Exercise requirements
Your reply should be made up of every line in the records below that holds the string "workbench".

Source data
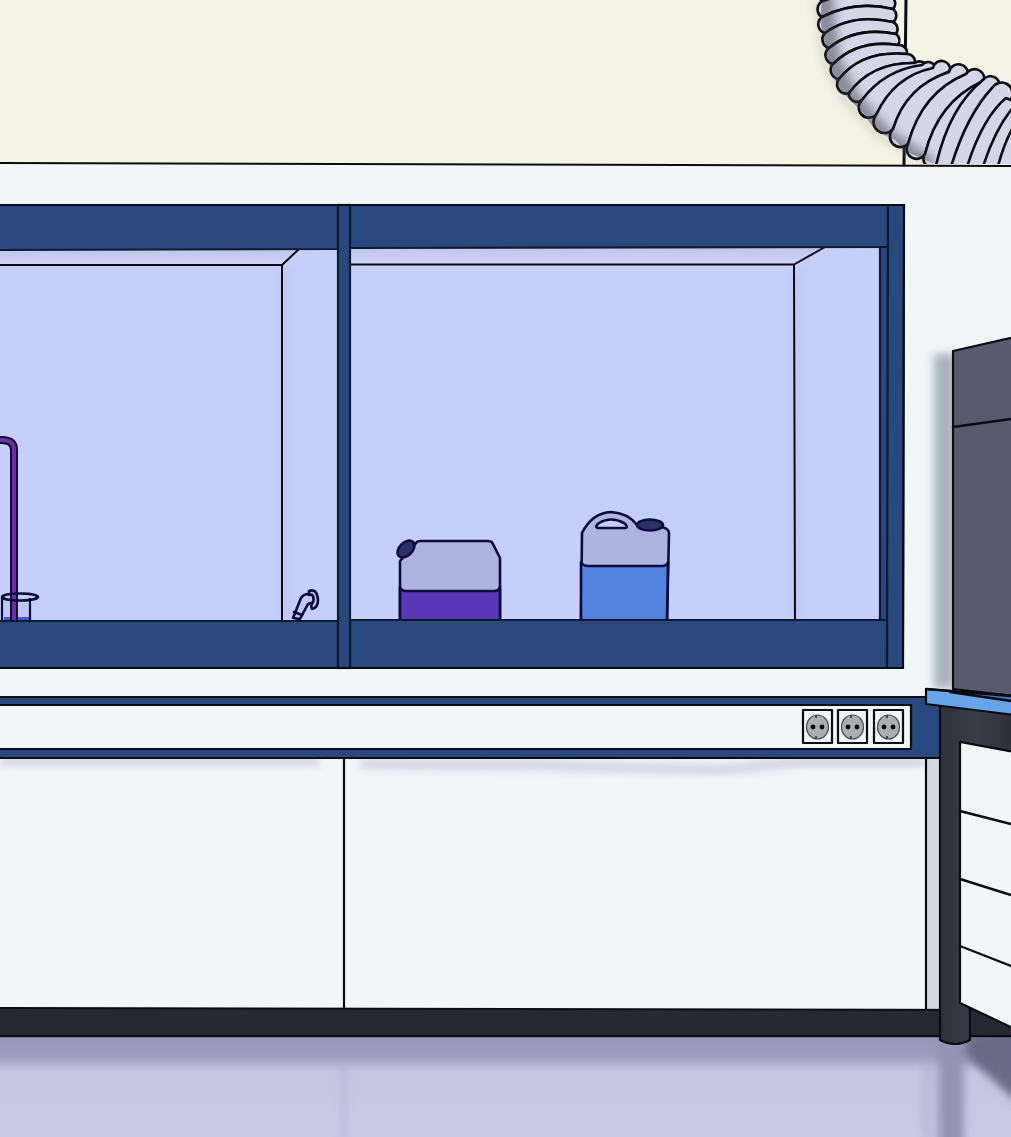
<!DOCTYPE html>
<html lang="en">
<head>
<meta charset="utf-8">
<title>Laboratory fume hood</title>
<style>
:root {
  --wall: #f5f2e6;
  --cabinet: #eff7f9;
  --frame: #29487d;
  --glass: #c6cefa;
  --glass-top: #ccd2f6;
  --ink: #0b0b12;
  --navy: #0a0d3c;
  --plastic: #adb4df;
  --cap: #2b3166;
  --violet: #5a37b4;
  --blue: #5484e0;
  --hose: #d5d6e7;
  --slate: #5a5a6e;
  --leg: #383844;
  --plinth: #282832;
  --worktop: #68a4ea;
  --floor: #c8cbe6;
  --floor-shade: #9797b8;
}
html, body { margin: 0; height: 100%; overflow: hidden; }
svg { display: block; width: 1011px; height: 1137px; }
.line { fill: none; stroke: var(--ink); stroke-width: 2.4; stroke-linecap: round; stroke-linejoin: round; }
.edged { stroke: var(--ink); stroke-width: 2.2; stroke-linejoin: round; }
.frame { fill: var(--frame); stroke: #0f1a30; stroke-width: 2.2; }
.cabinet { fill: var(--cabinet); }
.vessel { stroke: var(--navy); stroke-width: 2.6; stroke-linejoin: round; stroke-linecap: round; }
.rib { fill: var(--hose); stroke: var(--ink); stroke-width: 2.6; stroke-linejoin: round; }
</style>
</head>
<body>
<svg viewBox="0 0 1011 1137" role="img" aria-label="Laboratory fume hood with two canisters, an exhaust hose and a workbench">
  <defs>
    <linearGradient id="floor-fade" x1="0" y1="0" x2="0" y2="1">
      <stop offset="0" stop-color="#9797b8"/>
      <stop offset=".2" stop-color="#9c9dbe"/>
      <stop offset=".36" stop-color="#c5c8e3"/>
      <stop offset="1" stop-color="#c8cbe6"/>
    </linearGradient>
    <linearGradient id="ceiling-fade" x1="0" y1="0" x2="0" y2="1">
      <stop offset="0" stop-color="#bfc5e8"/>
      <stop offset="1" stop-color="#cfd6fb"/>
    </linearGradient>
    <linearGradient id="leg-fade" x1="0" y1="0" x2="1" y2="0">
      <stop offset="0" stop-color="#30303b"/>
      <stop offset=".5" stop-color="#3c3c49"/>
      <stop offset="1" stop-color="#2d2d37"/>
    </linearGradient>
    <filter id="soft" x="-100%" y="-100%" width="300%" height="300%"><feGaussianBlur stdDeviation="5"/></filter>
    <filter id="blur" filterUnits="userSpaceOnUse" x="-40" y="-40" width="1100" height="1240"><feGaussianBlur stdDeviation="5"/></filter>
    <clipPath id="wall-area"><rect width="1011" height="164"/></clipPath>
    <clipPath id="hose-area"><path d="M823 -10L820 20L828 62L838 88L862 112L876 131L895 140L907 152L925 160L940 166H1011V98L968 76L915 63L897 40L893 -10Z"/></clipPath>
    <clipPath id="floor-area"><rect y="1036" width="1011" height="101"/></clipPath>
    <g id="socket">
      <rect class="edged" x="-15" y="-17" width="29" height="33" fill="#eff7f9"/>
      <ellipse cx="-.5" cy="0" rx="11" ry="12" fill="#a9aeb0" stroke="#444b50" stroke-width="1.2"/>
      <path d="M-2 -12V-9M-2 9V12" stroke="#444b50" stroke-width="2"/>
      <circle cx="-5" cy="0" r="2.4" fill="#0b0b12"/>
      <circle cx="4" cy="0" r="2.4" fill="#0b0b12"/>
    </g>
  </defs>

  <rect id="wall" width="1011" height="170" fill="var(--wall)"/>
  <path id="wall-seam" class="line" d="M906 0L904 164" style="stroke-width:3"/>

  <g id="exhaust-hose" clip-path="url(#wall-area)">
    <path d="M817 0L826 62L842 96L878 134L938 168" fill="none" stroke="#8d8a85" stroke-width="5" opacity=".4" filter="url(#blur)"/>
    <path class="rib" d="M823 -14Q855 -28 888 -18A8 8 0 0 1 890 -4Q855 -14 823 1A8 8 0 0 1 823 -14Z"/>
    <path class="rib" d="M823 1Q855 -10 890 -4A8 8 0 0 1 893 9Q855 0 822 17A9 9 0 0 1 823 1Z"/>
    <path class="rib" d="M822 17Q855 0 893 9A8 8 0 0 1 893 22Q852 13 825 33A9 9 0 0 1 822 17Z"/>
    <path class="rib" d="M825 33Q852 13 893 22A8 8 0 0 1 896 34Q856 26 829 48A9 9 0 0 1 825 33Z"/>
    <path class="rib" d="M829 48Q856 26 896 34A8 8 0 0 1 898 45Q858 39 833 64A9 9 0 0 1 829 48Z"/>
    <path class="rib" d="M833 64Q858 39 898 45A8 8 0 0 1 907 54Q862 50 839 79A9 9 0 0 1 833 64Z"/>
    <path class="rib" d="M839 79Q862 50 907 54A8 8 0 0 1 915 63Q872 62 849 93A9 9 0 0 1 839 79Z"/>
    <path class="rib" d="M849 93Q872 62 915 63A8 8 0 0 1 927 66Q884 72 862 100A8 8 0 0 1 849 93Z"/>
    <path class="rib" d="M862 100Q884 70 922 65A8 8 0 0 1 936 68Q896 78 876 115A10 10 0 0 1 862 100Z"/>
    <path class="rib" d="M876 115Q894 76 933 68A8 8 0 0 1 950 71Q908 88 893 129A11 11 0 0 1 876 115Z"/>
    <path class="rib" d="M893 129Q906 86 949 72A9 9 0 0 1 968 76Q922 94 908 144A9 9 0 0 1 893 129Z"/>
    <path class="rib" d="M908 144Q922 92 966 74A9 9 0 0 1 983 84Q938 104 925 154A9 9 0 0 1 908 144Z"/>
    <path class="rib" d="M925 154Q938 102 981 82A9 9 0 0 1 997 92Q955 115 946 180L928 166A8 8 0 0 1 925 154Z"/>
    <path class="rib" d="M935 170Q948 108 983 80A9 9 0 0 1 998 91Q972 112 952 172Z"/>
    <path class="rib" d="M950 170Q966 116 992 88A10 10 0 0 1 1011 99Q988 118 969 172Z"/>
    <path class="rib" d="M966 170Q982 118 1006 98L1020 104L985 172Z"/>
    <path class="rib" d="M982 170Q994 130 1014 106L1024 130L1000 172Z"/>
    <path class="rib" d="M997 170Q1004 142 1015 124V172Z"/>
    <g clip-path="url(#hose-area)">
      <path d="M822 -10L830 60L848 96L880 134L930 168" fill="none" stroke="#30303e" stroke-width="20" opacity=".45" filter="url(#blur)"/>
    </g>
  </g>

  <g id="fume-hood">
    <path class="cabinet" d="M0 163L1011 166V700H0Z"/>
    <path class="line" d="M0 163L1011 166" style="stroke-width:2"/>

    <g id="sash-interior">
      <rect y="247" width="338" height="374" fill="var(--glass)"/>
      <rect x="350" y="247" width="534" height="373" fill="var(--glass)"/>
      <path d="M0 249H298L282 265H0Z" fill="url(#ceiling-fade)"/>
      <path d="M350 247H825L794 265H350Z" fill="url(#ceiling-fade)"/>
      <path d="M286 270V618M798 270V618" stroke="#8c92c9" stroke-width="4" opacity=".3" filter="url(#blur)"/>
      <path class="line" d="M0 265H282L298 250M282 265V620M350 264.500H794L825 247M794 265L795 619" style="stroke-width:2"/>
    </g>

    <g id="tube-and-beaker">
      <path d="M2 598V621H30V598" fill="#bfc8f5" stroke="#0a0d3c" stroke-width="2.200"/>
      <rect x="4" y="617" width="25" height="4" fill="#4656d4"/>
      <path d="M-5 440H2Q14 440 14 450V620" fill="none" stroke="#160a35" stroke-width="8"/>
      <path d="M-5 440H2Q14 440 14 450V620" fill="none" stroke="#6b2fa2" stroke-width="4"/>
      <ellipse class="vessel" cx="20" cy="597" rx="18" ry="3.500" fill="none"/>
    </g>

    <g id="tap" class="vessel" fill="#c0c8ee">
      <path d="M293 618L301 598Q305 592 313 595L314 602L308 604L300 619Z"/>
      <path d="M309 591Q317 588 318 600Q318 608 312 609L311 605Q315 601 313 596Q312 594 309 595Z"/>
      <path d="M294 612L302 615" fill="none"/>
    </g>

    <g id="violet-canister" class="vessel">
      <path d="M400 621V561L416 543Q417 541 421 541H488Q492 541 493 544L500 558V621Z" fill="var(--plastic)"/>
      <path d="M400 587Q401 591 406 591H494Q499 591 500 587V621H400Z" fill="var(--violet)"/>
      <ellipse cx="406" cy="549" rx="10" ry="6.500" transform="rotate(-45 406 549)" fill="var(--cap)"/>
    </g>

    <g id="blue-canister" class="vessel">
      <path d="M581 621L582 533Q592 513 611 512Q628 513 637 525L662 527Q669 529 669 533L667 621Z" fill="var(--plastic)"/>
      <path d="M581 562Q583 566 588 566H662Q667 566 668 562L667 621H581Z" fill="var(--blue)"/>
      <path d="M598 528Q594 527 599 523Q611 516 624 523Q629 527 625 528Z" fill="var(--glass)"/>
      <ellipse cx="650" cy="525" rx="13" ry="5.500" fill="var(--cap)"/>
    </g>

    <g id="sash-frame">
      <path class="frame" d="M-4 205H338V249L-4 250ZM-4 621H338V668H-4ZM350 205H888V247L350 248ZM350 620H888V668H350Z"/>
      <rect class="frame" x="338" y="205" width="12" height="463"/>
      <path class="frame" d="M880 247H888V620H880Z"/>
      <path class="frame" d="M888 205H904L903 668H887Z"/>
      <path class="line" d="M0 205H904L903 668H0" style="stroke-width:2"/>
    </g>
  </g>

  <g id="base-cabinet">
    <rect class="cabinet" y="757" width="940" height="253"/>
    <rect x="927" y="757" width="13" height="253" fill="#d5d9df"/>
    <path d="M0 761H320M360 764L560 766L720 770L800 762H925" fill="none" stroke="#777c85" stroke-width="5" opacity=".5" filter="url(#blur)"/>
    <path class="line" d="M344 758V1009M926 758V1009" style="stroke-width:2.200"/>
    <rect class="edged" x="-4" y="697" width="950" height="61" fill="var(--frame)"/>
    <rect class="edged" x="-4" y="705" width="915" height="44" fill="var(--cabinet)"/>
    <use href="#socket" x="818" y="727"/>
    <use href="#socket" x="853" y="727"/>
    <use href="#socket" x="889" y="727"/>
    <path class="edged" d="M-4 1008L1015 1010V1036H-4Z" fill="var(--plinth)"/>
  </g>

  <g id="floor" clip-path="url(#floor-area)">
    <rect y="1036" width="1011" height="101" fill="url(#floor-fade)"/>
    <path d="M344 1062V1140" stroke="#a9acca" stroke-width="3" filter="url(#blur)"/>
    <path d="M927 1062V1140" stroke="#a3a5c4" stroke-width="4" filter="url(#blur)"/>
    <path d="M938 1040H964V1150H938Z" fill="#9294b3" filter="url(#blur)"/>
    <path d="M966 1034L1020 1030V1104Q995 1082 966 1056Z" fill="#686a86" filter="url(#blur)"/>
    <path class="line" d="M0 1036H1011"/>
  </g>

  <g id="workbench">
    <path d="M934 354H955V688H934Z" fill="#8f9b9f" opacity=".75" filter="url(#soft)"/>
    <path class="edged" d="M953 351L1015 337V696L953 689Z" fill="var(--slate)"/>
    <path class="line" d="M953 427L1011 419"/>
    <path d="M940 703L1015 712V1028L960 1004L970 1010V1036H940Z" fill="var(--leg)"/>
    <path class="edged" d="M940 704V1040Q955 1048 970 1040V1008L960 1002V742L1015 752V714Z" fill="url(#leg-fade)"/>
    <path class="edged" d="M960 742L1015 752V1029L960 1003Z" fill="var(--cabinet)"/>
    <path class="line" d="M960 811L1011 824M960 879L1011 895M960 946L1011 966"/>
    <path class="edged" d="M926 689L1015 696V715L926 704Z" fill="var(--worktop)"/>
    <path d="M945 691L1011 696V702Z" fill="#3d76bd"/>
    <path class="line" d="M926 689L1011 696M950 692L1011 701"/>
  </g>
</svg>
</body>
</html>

Output of the task
<svg viewBox="0 0 1011 1137" role="img" aria-label="Laboratory fume hood with two canisters, an exhaust hose and a workbench">
  <g id="workbench">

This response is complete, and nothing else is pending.